Repeat every record exactly as written, but leave out the pictures.
----
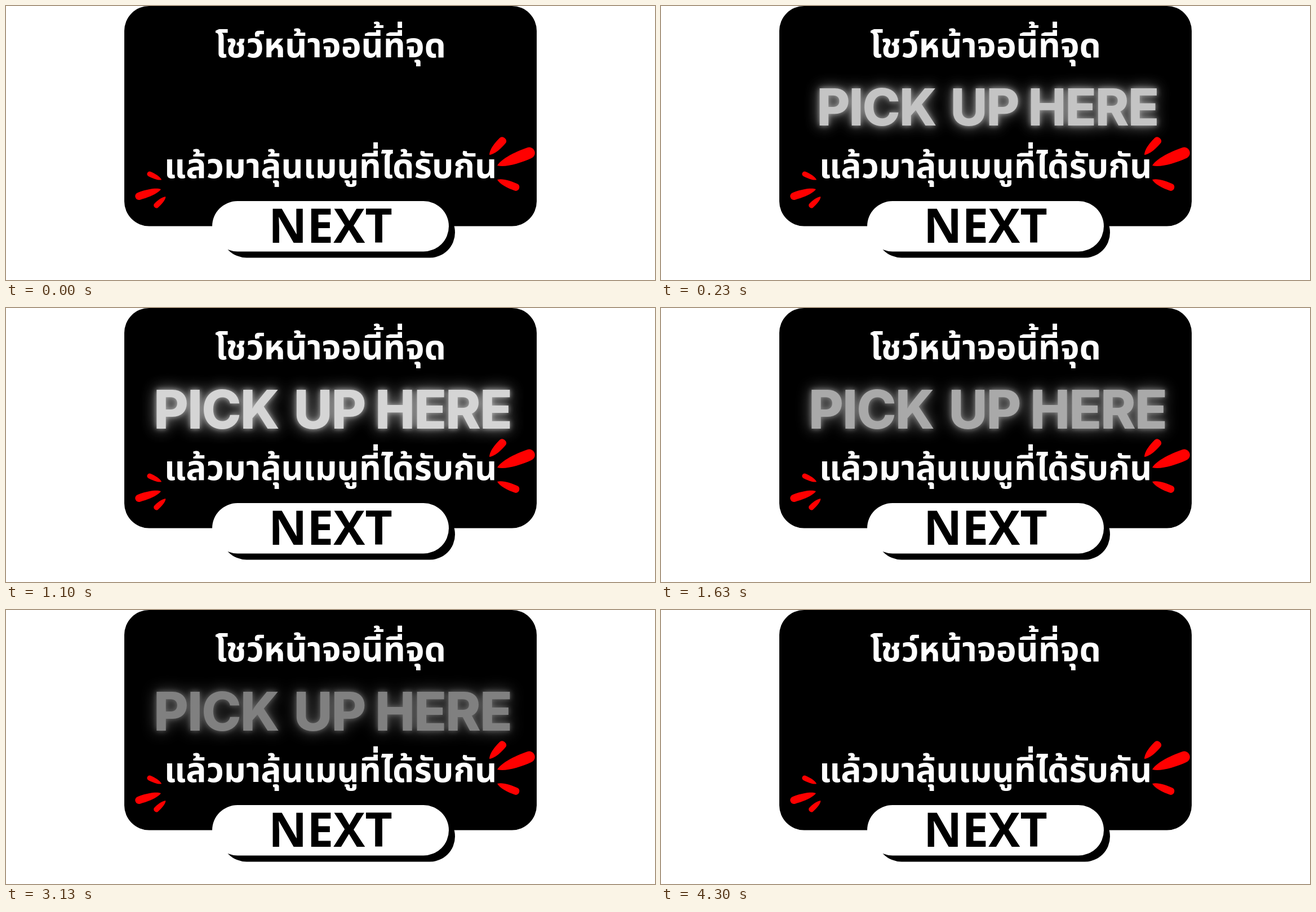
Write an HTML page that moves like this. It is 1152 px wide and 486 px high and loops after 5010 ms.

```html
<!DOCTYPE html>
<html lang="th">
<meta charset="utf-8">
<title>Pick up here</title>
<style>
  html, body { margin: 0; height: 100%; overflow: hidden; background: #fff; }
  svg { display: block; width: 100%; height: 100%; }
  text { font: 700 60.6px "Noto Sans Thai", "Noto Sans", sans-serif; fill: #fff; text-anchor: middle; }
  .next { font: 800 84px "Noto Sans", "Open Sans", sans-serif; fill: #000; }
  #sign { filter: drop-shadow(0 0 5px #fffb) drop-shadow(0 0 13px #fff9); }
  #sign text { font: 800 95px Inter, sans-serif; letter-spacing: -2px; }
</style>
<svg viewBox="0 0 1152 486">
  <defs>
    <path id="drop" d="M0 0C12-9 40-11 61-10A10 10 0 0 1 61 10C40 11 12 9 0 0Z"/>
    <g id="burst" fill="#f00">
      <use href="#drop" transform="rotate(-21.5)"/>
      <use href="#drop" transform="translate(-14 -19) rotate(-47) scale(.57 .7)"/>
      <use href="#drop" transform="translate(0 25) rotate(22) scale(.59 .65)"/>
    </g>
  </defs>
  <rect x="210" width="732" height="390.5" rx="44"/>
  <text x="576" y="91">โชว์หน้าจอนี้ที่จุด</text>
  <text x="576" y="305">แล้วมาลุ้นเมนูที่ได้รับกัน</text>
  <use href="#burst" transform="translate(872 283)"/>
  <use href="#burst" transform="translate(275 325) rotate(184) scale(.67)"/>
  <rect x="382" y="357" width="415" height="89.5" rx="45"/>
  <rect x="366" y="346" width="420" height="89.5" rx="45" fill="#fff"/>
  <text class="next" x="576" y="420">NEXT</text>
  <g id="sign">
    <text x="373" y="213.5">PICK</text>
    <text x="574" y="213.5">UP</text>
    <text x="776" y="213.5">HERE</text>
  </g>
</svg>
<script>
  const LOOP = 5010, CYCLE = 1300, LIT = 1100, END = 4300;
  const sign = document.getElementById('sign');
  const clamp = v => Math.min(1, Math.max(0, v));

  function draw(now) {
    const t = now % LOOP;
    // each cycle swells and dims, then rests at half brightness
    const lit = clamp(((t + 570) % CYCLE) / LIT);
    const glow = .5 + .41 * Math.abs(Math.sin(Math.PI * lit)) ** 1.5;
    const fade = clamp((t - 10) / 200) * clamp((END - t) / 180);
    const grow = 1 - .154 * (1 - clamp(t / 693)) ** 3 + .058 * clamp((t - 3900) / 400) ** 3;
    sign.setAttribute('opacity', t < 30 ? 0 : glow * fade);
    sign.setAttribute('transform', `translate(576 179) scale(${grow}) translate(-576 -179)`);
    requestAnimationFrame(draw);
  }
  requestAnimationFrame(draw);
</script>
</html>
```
----
_Exercise output_:
Write an HTML page that moves like this. It is 1152 px wide and 486 px high and loops after 5010 ms.

```html
<!DOCTYPE html>
<html lang="th">
<meta charset="utf-8">
<title>Pick up here</title>
<style>
  html, body { margin: 0; height: 100%; overflow: hidden; background: #fff; }
  svg { display: block; width: 100%; height: 100%; }
  text { font: 700 60.6px "Noto Sans Thai", "Noto Sans", sans-serif; fill: #fff; text-anchor: middle; }
  .next { font: 800 84px "Noto Sans", "Open Sans", sans-serif; fill: #000; }
  #sign { filter: drop-shadow(0 0 5px #fffb) drop-shadow(0 0 13px #fff9); }
  #sign text { font: 800 95px Inter, sans-serif; letter-spacing: -2px; }
</style>
<svg viewBox="0 0 1152 486">
  <defs>
    <path id="drop" d="M0 0C12-9 40-11 61-10A10 10 0 0 1 61 10C40 11 12 9 0 0Z"/>
    <g id="burst" fill="#f00">
      <use href="#drop" transform="rotate(-21.5)"/>
      <use href="#drop" transform="translate(-14 -19) rotate(-47) scale(.57 .7)"/>
      <use href="#drop" transform="translate(0 25) rotate(22) scale(.59 .65)"/>
    </g>
  </defs>
  <rect x="210" width="732" height="390.5" rx="44"/>
  <text x="576" y="91">โชว์หน้าจอนี้ที่จุด</text>
  <text x="576" y="305">แล้วมาลุ้นเมนูที่ได้รับกัน</text>
  <use href="#burst" transform="translate(872 283)"/>
  <use href="#burst" transform="translate(275 325) rotate(184) scale(.67)"/>
  <rect x="382" y="357" width="415" height="89.5" rx="45"/>
  <rect x="366" y="346" width="420" height="89.5" rx="45" fill="#fff"/>
  <text class="next" x="576" y="420">NEXT</text>
  <g id="sign">
    <text x="373" y="213.5">PICK</text>
    <text x="574" y="213.5">UP</text>
    <text x="776" y="213.5">HERE</text>
  </g>
</svg>
<script>
  const LOOP = 5010, CYCLE = 1300, LIT = 1100, END = 4300;
  const sign = document.getElementById('sign');
  const clamp = v => Math.min(1, Math.max(0, v));

  function draw(now) {
    const t = now % LOOP;
    // each cycle swells and dims, then rests at half brightness
    const lit = clamp(((t + 570) % CYCLE) / LIT);
    const glow = .5 + .41 * Math.abs(Math.sin(Math.PI * lit)) ** 1.5;
    const fade = clamp((t - 10) / 200) * clamp((END - t) / 180);
    const grow = 1 - .154 * (1 - clamp(t / 693)) ** 3 + .058 * clamp((t - 3900) / 400) ** 3;
    sign.setAttribute('opacity', t < 30 ? 0 : glow * fade);
    sign.setAttribute('transform', `translate(576 179) scale(${grow}) translate(-576 -179)`);
    requestAnimationFrame(draw);
  }
  requestAnimationFrame(draw);
</script>
</html>
```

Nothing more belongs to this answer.